::: RECORDS PROVIDED :::

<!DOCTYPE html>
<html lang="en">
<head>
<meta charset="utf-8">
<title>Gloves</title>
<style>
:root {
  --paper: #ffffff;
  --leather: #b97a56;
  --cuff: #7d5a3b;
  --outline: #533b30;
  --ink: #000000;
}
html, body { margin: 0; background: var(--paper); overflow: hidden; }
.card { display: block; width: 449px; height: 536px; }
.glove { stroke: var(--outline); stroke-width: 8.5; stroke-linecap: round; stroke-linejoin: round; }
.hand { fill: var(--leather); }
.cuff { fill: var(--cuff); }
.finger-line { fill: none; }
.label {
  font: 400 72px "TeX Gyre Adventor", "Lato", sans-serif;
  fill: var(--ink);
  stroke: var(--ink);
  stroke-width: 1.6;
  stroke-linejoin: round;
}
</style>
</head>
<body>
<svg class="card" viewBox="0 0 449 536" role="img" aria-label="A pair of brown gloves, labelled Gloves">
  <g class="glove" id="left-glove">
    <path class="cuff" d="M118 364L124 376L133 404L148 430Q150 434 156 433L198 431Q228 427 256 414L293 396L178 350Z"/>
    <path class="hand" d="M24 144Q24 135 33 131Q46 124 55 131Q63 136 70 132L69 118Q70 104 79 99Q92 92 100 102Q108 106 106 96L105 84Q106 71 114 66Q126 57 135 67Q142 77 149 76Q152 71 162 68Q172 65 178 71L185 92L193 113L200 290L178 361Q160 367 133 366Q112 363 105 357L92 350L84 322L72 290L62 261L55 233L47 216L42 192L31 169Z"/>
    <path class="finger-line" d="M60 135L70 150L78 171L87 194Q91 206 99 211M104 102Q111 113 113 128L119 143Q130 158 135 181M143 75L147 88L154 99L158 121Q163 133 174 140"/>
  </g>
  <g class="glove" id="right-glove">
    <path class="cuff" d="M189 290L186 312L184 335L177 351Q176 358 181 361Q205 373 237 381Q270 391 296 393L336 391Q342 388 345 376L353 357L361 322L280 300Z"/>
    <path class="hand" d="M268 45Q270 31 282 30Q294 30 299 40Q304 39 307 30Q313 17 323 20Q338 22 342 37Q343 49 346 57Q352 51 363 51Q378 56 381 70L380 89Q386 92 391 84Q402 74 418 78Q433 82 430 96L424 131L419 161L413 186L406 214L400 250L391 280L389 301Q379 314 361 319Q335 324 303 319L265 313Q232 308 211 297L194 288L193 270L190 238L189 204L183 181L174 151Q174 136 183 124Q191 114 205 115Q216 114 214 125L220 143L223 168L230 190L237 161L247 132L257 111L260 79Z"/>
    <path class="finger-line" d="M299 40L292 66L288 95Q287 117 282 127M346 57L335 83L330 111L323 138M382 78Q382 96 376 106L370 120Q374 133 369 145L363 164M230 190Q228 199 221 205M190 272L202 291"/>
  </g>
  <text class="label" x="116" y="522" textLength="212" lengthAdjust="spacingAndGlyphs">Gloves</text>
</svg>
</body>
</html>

:::
::: RECORDS PROVIDED :::

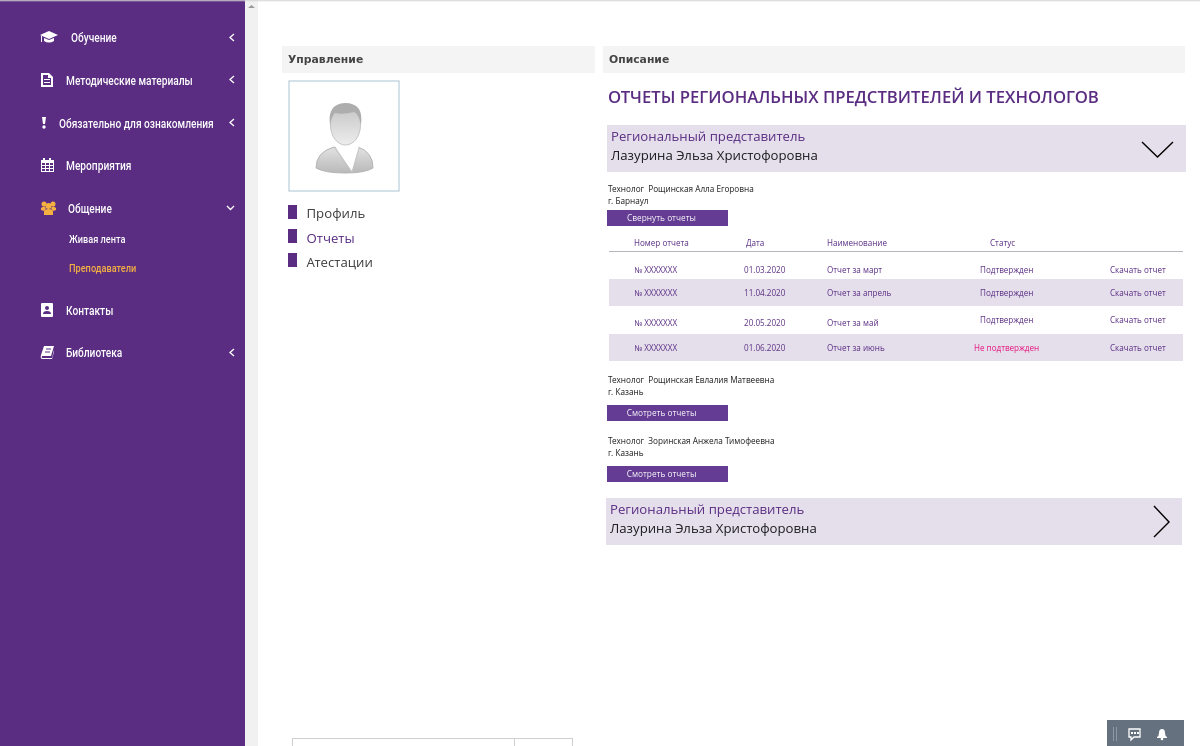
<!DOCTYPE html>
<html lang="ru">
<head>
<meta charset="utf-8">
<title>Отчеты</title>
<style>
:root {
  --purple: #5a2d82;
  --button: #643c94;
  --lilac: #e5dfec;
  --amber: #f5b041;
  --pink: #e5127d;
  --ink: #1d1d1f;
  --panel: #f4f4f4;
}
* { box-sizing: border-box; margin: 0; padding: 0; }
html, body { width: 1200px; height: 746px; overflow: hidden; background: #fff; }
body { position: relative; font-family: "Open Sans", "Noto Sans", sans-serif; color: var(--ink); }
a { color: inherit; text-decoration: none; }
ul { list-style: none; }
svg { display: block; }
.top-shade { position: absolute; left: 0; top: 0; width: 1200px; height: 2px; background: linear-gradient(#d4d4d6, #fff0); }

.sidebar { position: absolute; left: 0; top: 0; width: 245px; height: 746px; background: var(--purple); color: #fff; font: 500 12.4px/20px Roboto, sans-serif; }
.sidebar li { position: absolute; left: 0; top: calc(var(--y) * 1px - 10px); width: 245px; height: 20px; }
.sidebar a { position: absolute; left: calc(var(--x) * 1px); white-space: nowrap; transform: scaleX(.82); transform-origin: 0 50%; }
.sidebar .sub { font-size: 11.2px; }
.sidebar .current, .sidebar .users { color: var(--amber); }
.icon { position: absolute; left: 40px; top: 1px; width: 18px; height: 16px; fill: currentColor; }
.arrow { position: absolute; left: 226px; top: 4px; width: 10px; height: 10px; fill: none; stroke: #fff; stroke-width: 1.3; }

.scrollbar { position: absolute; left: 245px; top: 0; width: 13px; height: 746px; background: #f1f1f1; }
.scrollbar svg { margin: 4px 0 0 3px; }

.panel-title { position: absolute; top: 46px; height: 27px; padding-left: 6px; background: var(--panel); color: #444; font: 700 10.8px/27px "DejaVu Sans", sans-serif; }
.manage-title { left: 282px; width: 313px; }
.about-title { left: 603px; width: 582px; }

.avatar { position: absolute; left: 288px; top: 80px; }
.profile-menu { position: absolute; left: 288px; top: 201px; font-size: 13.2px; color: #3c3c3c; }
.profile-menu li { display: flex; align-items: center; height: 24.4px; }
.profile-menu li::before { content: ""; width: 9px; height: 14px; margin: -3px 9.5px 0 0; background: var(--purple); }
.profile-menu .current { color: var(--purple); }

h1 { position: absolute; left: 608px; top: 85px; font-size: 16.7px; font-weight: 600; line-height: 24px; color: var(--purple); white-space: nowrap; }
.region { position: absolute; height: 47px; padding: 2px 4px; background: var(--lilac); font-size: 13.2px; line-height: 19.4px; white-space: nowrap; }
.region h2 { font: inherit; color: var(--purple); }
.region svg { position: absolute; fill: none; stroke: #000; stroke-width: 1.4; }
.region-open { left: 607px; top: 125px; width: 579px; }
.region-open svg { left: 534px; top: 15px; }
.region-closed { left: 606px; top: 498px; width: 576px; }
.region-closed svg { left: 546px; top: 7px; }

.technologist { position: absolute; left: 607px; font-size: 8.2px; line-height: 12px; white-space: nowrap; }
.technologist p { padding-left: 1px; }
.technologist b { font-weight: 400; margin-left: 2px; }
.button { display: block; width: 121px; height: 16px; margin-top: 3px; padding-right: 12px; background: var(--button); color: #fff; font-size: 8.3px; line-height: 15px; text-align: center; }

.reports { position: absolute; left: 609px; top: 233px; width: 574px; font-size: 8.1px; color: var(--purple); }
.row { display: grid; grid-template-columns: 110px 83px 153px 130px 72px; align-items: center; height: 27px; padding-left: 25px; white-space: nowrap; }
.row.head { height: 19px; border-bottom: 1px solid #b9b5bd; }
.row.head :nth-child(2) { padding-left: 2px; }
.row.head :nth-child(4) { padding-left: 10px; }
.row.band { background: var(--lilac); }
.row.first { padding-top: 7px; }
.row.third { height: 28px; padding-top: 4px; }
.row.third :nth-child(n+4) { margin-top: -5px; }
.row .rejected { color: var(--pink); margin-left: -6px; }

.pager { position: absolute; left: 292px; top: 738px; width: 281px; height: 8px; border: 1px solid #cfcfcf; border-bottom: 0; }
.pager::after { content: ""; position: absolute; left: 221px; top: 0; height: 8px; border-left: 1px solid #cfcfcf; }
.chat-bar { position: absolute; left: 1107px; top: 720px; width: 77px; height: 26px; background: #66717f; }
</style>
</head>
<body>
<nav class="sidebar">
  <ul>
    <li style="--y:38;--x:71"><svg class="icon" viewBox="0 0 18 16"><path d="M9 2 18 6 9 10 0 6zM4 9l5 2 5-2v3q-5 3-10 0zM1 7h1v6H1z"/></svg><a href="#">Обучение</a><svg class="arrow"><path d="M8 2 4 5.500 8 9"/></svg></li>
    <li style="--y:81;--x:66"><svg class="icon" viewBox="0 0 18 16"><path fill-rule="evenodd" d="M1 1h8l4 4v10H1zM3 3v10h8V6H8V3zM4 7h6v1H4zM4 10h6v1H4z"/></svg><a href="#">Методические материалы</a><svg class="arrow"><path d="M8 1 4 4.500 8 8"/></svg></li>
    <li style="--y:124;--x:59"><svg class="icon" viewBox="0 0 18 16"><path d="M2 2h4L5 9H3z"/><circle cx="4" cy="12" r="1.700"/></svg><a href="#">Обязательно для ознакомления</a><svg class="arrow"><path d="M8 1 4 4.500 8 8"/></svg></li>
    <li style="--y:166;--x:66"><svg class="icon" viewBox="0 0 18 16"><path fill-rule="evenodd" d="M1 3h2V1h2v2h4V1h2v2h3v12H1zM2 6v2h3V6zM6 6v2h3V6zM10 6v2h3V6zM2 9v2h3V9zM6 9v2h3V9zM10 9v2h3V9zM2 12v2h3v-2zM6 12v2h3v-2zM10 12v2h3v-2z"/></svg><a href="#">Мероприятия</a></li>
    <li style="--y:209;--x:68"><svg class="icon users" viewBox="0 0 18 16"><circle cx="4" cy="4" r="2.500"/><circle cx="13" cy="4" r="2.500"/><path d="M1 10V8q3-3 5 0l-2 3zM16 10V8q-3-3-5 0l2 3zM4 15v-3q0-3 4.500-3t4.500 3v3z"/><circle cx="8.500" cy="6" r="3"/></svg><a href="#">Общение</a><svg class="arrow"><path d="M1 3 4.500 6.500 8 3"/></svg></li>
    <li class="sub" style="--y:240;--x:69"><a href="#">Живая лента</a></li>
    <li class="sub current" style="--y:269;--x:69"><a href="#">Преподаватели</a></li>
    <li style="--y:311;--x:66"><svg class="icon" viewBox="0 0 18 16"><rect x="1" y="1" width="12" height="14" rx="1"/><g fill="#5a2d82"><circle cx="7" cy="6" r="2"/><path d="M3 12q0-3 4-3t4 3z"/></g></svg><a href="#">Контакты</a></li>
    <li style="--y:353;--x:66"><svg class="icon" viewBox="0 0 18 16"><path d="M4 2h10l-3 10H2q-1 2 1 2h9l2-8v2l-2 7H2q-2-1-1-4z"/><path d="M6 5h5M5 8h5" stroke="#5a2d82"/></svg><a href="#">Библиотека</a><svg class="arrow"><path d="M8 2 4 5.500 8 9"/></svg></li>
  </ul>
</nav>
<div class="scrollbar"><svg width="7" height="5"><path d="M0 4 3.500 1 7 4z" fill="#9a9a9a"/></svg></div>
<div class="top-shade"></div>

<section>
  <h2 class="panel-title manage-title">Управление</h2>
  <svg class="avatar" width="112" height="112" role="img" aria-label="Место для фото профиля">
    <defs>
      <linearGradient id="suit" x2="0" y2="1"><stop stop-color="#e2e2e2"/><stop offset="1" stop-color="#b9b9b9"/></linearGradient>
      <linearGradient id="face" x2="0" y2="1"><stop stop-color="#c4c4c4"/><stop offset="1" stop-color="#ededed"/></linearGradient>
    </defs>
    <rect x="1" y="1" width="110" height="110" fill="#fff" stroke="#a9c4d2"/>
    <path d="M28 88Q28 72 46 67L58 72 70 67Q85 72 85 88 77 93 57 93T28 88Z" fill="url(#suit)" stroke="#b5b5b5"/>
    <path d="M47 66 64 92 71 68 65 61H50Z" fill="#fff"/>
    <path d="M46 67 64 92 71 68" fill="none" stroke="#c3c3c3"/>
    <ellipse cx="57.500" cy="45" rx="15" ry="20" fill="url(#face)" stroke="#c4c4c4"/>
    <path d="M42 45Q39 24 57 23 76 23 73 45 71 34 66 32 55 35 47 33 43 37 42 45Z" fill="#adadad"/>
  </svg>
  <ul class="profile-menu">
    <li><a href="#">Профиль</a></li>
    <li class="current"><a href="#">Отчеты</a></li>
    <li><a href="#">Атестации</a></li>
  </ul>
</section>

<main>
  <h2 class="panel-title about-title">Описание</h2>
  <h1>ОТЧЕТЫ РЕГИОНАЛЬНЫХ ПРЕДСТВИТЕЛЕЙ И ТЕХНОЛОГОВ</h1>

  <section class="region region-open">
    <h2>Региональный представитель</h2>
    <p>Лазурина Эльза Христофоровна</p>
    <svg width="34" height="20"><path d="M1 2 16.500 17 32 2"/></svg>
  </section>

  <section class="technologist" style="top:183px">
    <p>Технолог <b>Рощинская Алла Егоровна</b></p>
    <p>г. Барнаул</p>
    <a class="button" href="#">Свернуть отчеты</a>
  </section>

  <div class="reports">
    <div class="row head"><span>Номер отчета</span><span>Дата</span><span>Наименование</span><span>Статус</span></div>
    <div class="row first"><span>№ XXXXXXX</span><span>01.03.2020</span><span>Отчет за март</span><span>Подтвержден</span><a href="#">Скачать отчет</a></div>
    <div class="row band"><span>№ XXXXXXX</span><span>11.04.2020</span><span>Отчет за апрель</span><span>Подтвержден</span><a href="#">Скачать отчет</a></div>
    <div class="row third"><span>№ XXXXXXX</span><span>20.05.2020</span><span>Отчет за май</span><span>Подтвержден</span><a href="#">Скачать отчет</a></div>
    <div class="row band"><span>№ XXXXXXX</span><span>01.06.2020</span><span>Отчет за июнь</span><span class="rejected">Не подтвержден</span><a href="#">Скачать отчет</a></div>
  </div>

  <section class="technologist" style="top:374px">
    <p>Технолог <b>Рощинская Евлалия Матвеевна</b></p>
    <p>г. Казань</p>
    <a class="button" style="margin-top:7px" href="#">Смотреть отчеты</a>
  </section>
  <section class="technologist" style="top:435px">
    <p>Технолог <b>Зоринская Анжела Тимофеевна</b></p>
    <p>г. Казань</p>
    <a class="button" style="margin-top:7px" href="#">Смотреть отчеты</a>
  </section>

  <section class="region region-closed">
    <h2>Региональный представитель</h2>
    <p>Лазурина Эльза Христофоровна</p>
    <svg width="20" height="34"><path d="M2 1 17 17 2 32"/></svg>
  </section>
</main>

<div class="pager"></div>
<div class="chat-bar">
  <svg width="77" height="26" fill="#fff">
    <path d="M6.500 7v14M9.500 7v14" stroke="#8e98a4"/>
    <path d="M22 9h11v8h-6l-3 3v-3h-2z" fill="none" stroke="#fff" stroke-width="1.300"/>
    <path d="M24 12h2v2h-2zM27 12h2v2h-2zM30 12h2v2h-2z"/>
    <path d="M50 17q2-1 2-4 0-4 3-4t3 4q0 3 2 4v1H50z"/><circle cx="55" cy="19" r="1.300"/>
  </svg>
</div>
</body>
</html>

:::

__EXERCISE INSTRUCTIONS__. Review the preceding data and report every line that includes the string "purple".

__RESPONSE TO THIS TASK__.
  --purple: #5a2d82;
.sidebar { position: absolute; left: 0; top: 0; width: 245px; height: 746px; background: var(--purple); color: #fff; font: 500 12.4px/20px Roboto, sans-serif; }
.profile-menu li::before { content: ""; width: 9px; height: 14px; margin: -3px 9.5px 0 0; background: var(--purple); }
.profile-menu .current { color: var(--purple); }
h1 { position: absolute; left: 608px; top: 85px; font-size: 16.7px; font-weight: 600; line-height: 24px; color: var(--purple); white-space: nowrap; }
.region h2 { font: inherit; color: var(--purple); }
.reports { position: absolute; left: 609px; top: 233px; width: 574px; font-size: 8.1px; color: var(--purple); }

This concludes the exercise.